[Plain-text document sources]
──────────
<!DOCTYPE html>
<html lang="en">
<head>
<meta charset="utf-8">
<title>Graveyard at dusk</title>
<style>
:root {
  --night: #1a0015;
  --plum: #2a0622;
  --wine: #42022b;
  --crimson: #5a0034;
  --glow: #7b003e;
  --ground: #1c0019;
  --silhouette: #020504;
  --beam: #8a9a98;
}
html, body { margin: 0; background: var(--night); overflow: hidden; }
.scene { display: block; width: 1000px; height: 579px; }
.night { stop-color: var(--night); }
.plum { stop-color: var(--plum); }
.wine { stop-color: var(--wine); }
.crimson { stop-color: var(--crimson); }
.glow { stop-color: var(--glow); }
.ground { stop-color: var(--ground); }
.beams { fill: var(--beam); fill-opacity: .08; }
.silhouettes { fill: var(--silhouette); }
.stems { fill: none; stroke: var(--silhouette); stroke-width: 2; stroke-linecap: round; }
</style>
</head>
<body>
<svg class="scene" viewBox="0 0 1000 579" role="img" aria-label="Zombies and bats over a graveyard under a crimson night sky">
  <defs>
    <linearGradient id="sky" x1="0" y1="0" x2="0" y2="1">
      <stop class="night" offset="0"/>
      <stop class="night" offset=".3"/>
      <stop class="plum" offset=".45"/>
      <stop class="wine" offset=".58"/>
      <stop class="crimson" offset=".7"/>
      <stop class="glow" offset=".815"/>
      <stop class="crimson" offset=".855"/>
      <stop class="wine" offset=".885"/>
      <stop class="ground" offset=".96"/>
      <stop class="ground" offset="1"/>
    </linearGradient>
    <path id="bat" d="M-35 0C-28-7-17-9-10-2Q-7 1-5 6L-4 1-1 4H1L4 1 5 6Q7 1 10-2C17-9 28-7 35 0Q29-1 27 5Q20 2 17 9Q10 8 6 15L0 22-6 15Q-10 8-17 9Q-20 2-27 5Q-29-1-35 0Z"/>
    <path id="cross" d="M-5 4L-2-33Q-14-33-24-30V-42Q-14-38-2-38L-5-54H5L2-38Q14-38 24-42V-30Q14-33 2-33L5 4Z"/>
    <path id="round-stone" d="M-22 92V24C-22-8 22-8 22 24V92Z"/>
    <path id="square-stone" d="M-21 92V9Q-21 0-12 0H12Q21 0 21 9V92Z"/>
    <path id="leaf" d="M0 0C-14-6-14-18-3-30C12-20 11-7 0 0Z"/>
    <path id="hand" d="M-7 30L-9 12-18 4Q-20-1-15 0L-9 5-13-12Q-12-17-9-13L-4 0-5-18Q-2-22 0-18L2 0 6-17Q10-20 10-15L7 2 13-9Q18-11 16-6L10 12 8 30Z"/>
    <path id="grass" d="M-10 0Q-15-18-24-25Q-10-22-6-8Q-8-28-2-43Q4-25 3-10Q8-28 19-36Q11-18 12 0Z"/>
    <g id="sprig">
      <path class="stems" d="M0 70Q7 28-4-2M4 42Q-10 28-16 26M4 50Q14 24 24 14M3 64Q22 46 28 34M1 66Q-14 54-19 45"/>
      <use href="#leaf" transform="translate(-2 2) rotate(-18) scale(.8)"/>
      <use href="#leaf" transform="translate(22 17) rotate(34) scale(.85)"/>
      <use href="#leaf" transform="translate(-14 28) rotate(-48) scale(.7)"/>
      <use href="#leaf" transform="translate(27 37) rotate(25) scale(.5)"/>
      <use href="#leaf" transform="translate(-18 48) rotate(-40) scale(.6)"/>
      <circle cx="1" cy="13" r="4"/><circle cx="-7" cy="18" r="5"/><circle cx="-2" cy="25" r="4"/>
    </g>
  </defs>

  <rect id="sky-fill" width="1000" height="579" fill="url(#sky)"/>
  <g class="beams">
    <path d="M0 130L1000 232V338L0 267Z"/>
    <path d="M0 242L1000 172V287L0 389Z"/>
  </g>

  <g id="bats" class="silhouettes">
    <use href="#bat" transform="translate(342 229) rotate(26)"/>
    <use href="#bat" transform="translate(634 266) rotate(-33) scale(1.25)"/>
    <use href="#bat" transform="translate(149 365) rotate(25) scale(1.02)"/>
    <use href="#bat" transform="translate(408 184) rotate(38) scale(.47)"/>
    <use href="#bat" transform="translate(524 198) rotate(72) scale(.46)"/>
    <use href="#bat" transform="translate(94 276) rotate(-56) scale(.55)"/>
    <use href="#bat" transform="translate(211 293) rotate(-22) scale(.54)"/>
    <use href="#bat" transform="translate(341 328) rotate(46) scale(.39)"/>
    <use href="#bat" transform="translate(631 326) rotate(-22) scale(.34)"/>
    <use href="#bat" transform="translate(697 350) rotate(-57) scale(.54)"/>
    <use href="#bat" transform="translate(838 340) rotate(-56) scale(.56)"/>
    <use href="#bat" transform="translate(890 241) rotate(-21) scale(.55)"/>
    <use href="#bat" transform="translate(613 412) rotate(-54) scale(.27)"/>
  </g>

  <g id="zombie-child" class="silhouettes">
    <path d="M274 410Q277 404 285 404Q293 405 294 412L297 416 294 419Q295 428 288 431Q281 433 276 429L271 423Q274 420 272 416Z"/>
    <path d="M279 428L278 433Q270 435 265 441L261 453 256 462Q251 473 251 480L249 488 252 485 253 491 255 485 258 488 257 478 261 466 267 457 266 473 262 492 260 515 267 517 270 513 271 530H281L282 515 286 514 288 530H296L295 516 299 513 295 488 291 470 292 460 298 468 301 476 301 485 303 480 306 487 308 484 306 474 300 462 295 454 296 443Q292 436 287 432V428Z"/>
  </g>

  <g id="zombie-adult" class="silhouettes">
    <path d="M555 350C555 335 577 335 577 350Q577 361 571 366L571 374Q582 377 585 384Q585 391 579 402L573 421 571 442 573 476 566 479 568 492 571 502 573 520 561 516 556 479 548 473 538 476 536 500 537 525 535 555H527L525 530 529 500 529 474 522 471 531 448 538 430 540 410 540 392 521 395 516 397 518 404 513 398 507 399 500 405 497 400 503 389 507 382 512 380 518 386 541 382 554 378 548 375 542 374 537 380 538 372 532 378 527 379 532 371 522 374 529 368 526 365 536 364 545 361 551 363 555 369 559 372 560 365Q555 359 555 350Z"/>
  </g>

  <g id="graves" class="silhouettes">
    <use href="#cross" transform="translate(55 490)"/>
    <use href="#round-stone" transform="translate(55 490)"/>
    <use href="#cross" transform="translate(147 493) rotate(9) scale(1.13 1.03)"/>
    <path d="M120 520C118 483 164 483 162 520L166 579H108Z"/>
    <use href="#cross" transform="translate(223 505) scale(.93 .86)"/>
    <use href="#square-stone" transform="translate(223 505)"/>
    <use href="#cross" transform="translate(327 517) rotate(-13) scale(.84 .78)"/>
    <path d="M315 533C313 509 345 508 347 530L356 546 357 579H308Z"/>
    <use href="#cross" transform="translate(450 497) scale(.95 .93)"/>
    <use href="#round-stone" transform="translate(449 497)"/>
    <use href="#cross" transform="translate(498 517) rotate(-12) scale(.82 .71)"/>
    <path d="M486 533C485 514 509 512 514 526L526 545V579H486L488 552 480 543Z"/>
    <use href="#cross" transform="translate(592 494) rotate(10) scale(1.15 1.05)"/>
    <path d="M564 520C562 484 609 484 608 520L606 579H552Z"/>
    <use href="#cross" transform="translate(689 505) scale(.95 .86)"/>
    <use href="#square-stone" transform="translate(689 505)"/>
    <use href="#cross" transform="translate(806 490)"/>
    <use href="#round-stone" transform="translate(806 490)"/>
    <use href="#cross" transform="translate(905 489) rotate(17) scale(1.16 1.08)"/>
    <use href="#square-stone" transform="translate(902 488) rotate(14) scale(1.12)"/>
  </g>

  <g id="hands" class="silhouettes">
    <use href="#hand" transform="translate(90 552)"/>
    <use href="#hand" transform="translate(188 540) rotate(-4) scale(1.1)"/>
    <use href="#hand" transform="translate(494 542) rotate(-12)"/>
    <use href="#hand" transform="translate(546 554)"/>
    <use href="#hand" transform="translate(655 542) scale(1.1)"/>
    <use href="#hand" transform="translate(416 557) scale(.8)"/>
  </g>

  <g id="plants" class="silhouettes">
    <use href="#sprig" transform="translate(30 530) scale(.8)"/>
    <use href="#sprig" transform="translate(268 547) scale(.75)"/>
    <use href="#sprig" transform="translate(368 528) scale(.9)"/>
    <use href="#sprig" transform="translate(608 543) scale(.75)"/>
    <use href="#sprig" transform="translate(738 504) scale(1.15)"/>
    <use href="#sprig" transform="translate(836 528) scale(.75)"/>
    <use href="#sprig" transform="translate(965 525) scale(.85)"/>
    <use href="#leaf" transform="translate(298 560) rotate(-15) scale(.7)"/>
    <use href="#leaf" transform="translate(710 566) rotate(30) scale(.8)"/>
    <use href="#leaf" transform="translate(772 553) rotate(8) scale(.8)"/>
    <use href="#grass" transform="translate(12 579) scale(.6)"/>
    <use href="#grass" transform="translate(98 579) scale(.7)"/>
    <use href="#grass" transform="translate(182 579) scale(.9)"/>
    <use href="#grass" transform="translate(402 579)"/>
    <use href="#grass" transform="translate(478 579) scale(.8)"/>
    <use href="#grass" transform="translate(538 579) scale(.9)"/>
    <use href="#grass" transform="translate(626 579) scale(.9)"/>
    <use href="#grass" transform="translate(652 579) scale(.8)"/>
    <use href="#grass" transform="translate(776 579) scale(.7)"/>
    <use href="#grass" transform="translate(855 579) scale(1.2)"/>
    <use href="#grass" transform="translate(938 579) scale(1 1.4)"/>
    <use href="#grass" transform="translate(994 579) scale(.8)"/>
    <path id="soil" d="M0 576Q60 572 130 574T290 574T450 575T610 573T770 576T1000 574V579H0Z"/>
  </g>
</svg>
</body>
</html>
──────────
What you have to do
When a line in the data above contains the string "silhouettes", copy that line.

Response to the task
.silhouettes { fill: var(--silhouette); }
  <g id="bats" class="silhouettes">
  <g id="zombie-child" class="silhouettes">
  <g id="zombie-adult" class="silhouettes">
  <g id="graves" class="silhouettes">
  <g id="hands" class="silhouettes">
  <g id="plants" class="silhouettes">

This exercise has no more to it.